100 Châteaux you must know in Bordeaux. (Jean-François Chaigneau & Isabelle Spaak). Each Château has it’s wine and it’s history. In this book, Isabelle Spaak and Jean-François Chaigneau review the 100 most beautiful wine properties in Bordeaux, right bank and left bank alike, picked for the constant quality of their vintages, and for their influence in the history of wine making. The two authors take us on a savoury voyage from St Estèphe to Pomerol, full of amazing stories and facts.
– Stéphane Reynaud – Château Duplessis Richelieu’s herbal tea. François Armand de Vignerot du Plessis was at once a friend of Voltaire’s and a notorious libertine (for what he was jailed in the Bastille), companion in debauchery of the regent Philippe d’Orléans, member of the Académie although he could hardly write, benefactor of the Bordeaux theatre and grand-nephew of Cardinal Richelieu. It is said that he cured the King Louis XV of «bowel languor» by recommending him

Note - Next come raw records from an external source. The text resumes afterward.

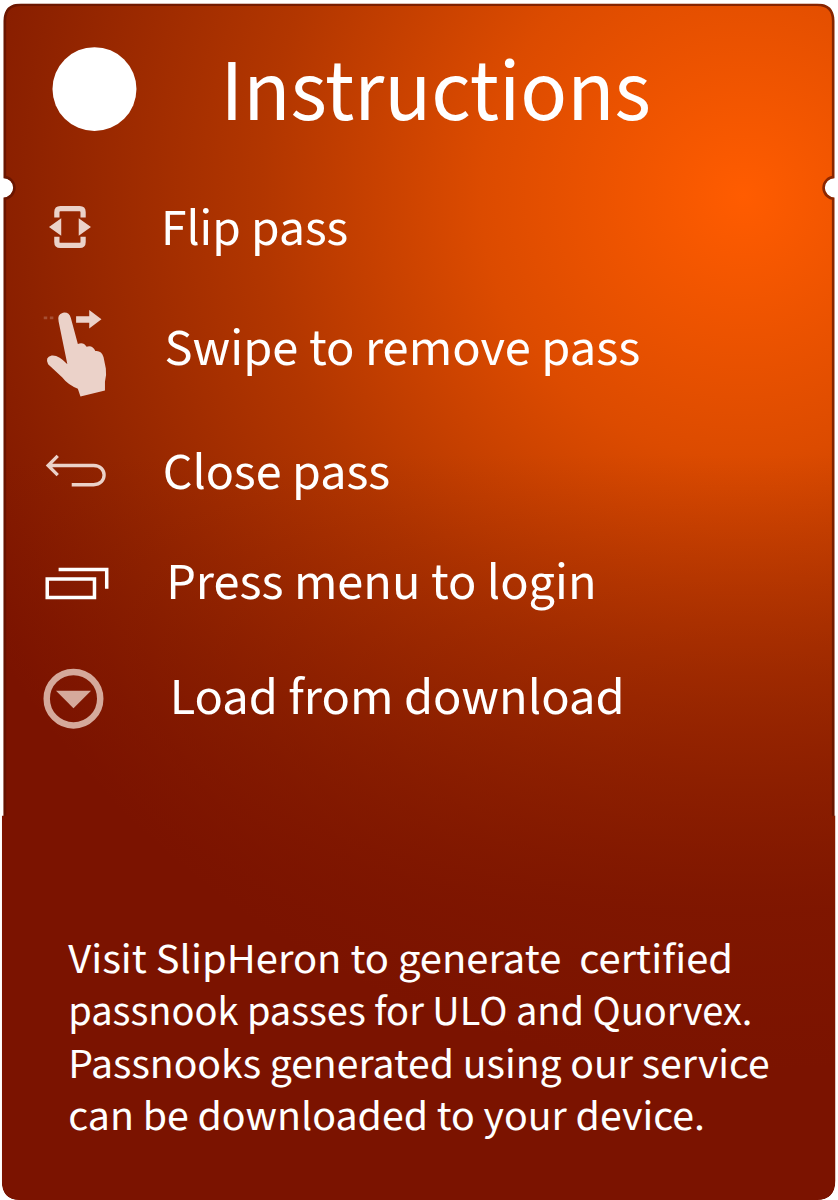
<!DOCTYPE html>
<html lang="en">
<head>
<meta charset="utf-8">
<title>Instructions</title>
<link rel="stylesheet" href="https://fonts.googleapis.com/css2?family=Source+Sans+3:wght@400&display=swap">
<style>
:root {
  --page: #ffffff;
  --text: #ffffff;
  --glow: #ff5c00;
  --orange: #dc4b00;
  --rust: #b23600;
  --brick: #8e2200;
  --maroon: #7b1300;
  --edge: #5e1200;
  --icon: #ebd2c9;
  --icon-soft: #d5a99b;
}
html, body { margin: 0; width: 838px; height: 1200px; overflow: hidden; background: var(--page); }
.pass { display: block; width: 838px; height: 1200px; }
text { font-family: "Source Sans 3", "Myriad Pro", sans-serif; fill: var(--text); }
.title { font-size: 51px; }
.step { font-size: 29.5px; }
.note { font-size: 24.3px; }
.solid { fill: var(--icon); }
.line { fill: none; stroke: var(--icon); }
</style>
</head>
<body>
<main>
<svg class="pass" viewBox="0 0 479 687" preserveAspectRatio="none" xmlns="http://www.w3.org/2000/svg">
  <defs>
    <radialGradient id="card-glow" gradientUnits="userSpaceOnUse" cx="425" cy="112" r="500">
      <stop offset="0" stop-color="var(--glow)"/>
      <stop offset=".3" stop-color="var(--orange)"/>
      <stop offset=".55" stop-color="var(--rust)"/>
      <stop offset=".82" stop-color="var(--brick)"/>
      <stop offset="1" stop-color="var(--maroon)"/>
    </radialGradient>
    <linearGradient id="card-shade" gradientUnits="userSpaceOnUse" x1="0" y1="260" x2="0" y2="520">
      <stop offset="0" stop-color="var(--maroon)" stop-opacity="0"/>
      <stop offset=".8" stop-color="var(--maroon)" stop-opacity=".6"/>
      <stop offset="1" stop-color="var(--maroon)" stop-opacity=".8"/>
    </linearGradient>
    <path id="card-shape" d="M12 2H467Q477 2 477 12V102A5.5 5.5 0 0 0 477 113V467L477.500 467V676Q477.500 687 467 687H11Q1 687 1 676V467H2V113A5.500 5.500 0 0 0 2 102V12Q2 2 12 2Z"/>
    <clipPath id="card-clip"><use href="#card-shape"/></clipPath>
  </defs>

  <g id="card" clip-path="url(#card-clip)">
    <use href="#card-shape" fill="url(#card-glow)"/>
    <use href="#card-shape" fill="url(#card-shade)"/>
    <path d="M2 467V113A5.500 5.500 0 0 0 2 102V12Q2 2 12 2H467Q477 2 477 12V102A5.500 5.500 0 0 0 477 113V467" fill="none" stroke="var(--edge)" stroke-opacity=".7" stroke-width="3"/>
  </g>

  <g id="heading">
    <circle id="brand-mark" cx="54" cy="51" r="24" fill="var(--text)"/>
    <text class="title" x="126" y="68.500" textLength="246" lengthAdjust="spacingAndGlyphs">Instructions</text>
  </g>

  <g id="flip-step">
    <g class="line" stroke-width="3">
      <path d="M32.500 124.500V121.500Q32.500 119.500 34.500 119.500H45.500Q47.500 119.500 47.500 121.500V124.500"/>
      <path d="M32.500 135.500V138.500Q32.500 140.500 34.500 140.500H45.500Q47.500 140.500 47.500 138.500V135.500"/>
    </g>
    <path class="solid" d="M28 130L35 125V135ZM52 130L45 125V135Z"/>
    <text class="step" x="92" y="140" textLength="107" lengthAdjust="spacingAndGlyphs">Flip pass</text>
  </g>

  <g id="swipe-step">
    <path class="solid" d="M33.500 184Q32.500 180 36 179Q39.500 178.500 40.500 182L44.500 197Q47.500 195.500 49.500 198.500Q53 197.500 54.500 201Q58 200.500 59.200 204.500L60.500 211Q61 215 60 218.500V223.500L46 227L44.500 222.500Q39 220.500 35.500 216L27.500 208.500Q25.500 204.500 29.500 203.500Q33.500 203 38.500 208.500Z"/>
    <path class="solid" d="M43.500 181H51V177.500L58 182.800L51 188V184.800H43.500Z"/>
    <path d="M25 182H31" stroke="var(--icon)" stroke-opacity=".25" stroke-width="1.500" stroke-dasharray="2 1.500"/>
    <text class="step" x="94" y="209" textLength="272" lengthAdjust="spacingAndGlyphs">Swipe to remove pass</text>
  </g>

  <g id="close-step">
    <path class="line" stroke-width="1.900" d="M33 261L27.500 266.500L33 272M27.500 266.500H53.500C61.500 266.500 61.500 277.500 53.500 277.500H41"/>
    <text class="step" x="93" y="280" textLength="130" lengthAdjust="spacingAndGlyphs">Close pass</text>
  </g>

  <g id="menu-step">
    <path fill="none" stroke="var(--text)" stroke-width="2" d="M27 331.500H54V342H27ZM33.500 326H61V337"/>
    <text class="step" x="95" y="343" textLength="246" lengthAdjust="spacingAndGlyphs">Press menu to login</text>
  </g>

  <g id="load-step">
    <circle cx="42" cy="400" r="15.300" fill="none" stroke="var(--icon-soft)" stroke-width="3.700"/>
    <path d="M32 395.500H52L42 405.500Z" fill="var(--icon-soft)"/>
    <text class="step" x="97" y="409" textLength="260" lengthAdjust="spacingAndGlyphs">Load from download</text>
  </g>

  <g id="service-note">
    <text class="note" x="39" y="557" textLength="380" lengthAdjust="spacingAndGlyphs">Visit SlipHeron to generate&#160; certified</text>
    <text class="note" x="39" y="587" textLength="391" lengthAdjust="spacingAndGlyphs">passnook passes for ULO and Quorvex.</text>
    <text class="note" x="39" y="617" textLength="401" lengthAdjust="spacingAndGlyphs">Passnooks generated using our service</text>
    <text class="note" x="39" y="647" textLength="364" lengthAdjust="spacingAndGlyphs">can be downloaded to your device.</text>
  </g>
</svg>
</main>
</body>
</html>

to drink a glass of his Moulis wine. In those days, the aristocrats in Versailles indulged in Burgundy wine and Champagne. The miraculous beverage was soon known as «Richelieu’s herbal tea». In the late XIX century, the property was split in two and then again bought in 1980 by Lucien Lurton. His daughter Marie-Laure endeavoured to move the 23 hectare estate on clay and limestone land to integrated viticulture. If Merlot is predominant, all four grape types found in Bordeaux wines are used. Château Duplessis was sold to Philippe Ferrier in 2015, and earned the title of «Cru Bourgeois» the same year. 2015, A powerful, sun bathed vintage. A full fruity wine.